[Start of Attachment]
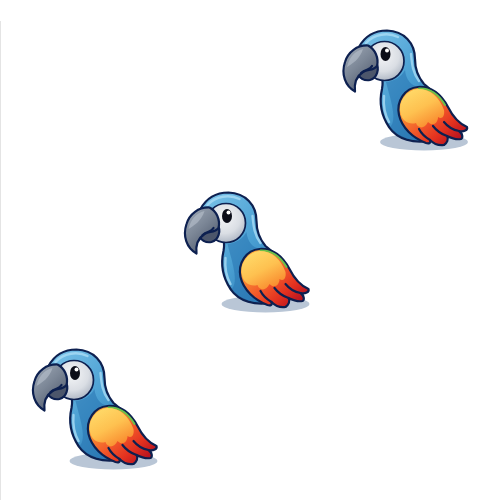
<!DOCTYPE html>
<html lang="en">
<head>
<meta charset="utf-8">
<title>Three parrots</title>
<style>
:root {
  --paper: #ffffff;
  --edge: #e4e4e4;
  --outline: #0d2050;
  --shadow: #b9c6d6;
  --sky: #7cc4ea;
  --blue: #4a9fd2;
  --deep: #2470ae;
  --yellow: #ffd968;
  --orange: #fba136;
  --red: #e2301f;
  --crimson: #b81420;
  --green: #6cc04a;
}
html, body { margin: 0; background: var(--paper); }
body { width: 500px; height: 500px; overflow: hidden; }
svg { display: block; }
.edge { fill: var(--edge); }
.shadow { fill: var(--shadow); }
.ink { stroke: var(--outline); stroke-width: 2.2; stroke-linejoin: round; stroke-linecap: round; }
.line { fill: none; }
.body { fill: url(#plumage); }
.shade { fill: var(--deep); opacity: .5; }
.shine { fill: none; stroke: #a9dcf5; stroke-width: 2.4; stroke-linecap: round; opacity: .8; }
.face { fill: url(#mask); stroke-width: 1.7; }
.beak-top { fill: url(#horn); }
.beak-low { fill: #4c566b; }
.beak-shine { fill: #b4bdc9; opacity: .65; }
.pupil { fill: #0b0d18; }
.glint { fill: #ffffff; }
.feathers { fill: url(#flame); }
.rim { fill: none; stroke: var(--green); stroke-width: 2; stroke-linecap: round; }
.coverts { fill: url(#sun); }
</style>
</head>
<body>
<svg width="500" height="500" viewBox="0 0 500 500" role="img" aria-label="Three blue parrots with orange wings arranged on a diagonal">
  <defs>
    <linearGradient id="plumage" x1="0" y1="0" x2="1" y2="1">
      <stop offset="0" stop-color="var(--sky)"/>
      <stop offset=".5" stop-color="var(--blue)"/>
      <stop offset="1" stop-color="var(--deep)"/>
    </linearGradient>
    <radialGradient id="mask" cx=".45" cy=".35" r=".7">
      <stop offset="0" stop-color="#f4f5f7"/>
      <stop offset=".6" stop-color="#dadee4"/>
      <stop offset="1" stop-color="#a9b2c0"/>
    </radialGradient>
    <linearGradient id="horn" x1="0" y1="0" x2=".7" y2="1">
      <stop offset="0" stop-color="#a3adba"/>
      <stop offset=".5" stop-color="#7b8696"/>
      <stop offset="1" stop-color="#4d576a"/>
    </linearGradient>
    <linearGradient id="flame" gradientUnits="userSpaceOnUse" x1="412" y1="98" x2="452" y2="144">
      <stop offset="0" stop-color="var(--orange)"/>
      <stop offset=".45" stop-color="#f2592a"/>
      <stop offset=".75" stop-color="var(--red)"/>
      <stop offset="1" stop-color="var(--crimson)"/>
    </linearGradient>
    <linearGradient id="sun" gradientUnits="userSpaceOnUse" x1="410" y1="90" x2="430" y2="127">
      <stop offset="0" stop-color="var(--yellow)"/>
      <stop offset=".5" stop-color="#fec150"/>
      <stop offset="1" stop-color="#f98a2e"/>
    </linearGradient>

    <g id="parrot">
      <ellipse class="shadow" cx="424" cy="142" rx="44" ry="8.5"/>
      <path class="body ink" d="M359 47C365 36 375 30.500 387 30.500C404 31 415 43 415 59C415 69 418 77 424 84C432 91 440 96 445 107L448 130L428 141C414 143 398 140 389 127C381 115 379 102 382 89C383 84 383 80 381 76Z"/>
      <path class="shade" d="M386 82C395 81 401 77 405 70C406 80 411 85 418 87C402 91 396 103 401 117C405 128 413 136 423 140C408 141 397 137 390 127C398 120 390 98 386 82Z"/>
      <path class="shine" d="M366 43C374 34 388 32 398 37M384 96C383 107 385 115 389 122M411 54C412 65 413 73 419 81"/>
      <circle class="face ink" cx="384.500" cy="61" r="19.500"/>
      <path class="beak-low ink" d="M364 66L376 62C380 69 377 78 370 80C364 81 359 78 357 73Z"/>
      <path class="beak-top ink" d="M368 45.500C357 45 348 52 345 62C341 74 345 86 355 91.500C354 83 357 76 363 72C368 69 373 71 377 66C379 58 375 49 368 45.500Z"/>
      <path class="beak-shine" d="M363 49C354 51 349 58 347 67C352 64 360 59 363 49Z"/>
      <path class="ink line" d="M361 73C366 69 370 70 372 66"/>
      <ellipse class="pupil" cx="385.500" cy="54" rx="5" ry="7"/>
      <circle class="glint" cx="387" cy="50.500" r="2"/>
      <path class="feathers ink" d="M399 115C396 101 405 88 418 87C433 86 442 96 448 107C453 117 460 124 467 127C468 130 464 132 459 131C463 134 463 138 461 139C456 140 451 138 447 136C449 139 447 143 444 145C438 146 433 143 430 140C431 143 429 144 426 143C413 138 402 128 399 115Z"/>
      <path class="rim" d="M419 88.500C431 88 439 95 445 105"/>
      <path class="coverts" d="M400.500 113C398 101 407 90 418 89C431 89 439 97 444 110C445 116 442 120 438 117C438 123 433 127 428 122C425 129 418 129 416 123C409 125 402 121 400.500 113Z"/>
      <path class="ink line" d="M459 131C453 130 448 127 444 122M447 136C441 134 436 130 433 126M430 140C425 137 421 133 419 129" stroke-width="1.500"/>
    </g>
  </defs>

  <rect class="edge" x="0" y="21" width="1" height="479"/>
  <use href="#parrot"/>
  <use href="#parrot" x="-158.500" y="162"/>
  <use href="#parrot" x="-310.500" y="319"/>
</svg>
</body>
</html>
[End of Attachment]
**Work to be completed**
Output the whole listing without change. Any picture is to be left out.

**Solution to this problem**
<!DOCTYPE html>
<html lang="en">
<head>
<meta charset="utf-8">
<title>Three parrots</title>
<style>
:root {
  --paper: #ffffff;
  --edge: #e4e4e4;
  --outline: #0d2050;
  --shadow: #b9c6d6;
  --sky: #7cc4ea;
  --blue: #4a9fd2;
  --deep: #2470ae;
  --yellow: #ffd968;
  --orange: #fba136;
  --red: #e2301f;
  --crimson: #b81420;
  --green: #6cc04a;
}
html, body { margin: 0; background: var(--paper); }
body { width: 500px; height: 500px; overflow: hidden; }
svg { display: block; }
.edge { fill: var(--edge); }
.shadow { fill: var(--shadow); }
.ink { stroke: var(--outline); stroke-width: 2.2; stroke-linejoin: round; stroke-linecap: round; }
.line { fill: none; }
.body { fill: url(#plumage); }
.shade { fill: var(--deep); opacity: .5; }
.shine { fill: none; stroke: #a9dcf5; stroke-width: 2.4; stroke-linecap: round; opacity: .8; }
.face { fill: url(#mask); stroke-width: 1.7; }
.beak-top { fill: url(#horn); }
.beak-low { fill: #4c566b; }
.beak-shine { fill: #b4bdc9; opacity: .65; }
.pupil { fill: #0b0d18; }
.glint { fill: #ffffff; }
.feathers { fill: url(#flame); }
.rim { fill: none; stroke: var(--green); stroke-width: 2; stroke-linecap: round; }
.coverts { fill: url(#sun); }
</style>
</head>
<body>
<svg width="500" height="500" viewBox="0 0 500 500" role="img" aria-label="Three blue parrots with orange wings arranged on a diagonal">
  <defs>
    <linearGradient id="plumage" x1="0" y1="0" x2="1" y2="1">
      <stop offset="0" stop-color="var(--sky)"/>
      <stop offset=".5" stop-color="var(--blue)"/>
      <stop offset="1" stop-color="var(--deep)"/>
    </linearGradient>
    <radialGradient id="mask" cx=".45" cy=".35" r=".7">
      <stop offset="0" stop-color="#f4f5f7"/>
      <stop offset=".6" stop-color="#dadee4"/>
      <stop offset="1" stop-color="#a9b2c0"/>
    </radialGradient>
    <linearGradient id="horn" x1="0" y1="0" x2=".7" y2="1">
      <stop offset="0" stop-color="#a3adba"/>
      <stop offset=".5" stop-color="#7b8696"/>
      <stop offset="1" stop-color="#4d576a"/>
    </linearGradient>
    <linearGradient id="flame" gradientUnits="userSpaceOnUse" x1="412" y1="98" x2="452" y2="144">
      <stop offset="0" stop-color="var(--orange)"/>
      <stop offset=".45" stop-color="#f2592a"/>
      <stop offset=".75" stop-color="var(--red)"/>
      <stop offset="1" stop-color="var(--crimson)"/>
    </linearGradient>
    <linearGradient id="sun" gradientUnits="userSpaceOnUse" x1="410" y1="90" x2="430" y2="127">
      <stop offset="0" stop-color="var(--yellow)"/>
      <stop offset=".5" stop-color="#fec150"/>
      <stop offset="1" stop-color="#f98a2e"/>
    </linearGradient>

    <g id="parrot">
      <ellipse class="shadow" cx="424" cy="142" rx="44" ry="8.5"/>
      <path class="body ink" d="M359 47C365 36 375 30.500 387 30.500C404 31 415 43 415 59C415 69 418 77 424 84C432 91 440 96 445 107L448 130L428 141C414 143 398 140 389 127C381 115 379 102 382 89C383 84 383 80 381 76Z"/>
      <path class="shade" d="M386 82C395 81 401 77 405 70C406 80 411 85 418 87C402 91 396 103 401 117C405 128 413 136 423 140C408 141 397 137 390 127C398 120 390 98 386 82Z"/>
      <path class="shine" d="M366 43C374 34 388 32 398 37M384 96C383 107 385 115 389 122M411 54C412 65 413 73 419 81"/>
      <circle class="face ink" cx="384.500" cy="61" r="19.500"/>
      <path class="beak-low ink" d="M364 66L376 62C380 69 377 78 370 80C364 81 359 78 357 73Z"/>
      <path class="beak-top ink" d="M368 45.500C357 45 348 52 345 62C341 74 345 86 355 91.500C354 83 357 76 363 72C368 69 373 71 377 66C379 58 375 49 368 45.500Z"/>
      <path class="beak-shine" d="M363 49C354 51 349 58 347 67C352 64 360 59 363 49Z"/>
      <path class="ink line" d="M361 73C366 69 370 70 372 66"/>
      <ellipse class="pupil" cx="385.500" cy="54" rx="5" ry="7"/>
      <circle class="glint" cx="387" cy="50.500" r="2"/>
      <path class="feathers ink" d="M399 115C396 101 405 88 418 87C433 86 442 96 448 107C453 117 460 124 467 127C468 130 464 132 459 131C463 134 463 138 461 139C456 140 451 138 447 136C449 139 447 143 444 145C438 146 433 143 430 140C431 143 429 144 426 143C413 138 402 128 399 115Z"/>
      <path class="rim" d="M419 88.500C431 88 439 95 445 105"/>
      <path class="coverts" d="M400.500 113C398 101 407 90 418 89C431 89 439 97 444 110C445 116 442 120 438 117C438 123 433 127 428 122C425 129 418 129 416 123C409 125 402 121 400.500 113Z"/>
      <path class="ink line" d="M459 131C453 130 448 127 444 122M447 136C441 134 436 130 433 126M430 140C425 137 421 133 419 129" stroke-width="1.500"/>
    </g>
  </defs>

  <rect class="edge" x="0" y="21" width="1" height="479"/>
  <use href="#parrot"/>
  <use href="#parrot" x="-158.500" y="162"/>
  <use href="#parrot" x="-310.500" y="319"/>
</svg>
</body>
</html>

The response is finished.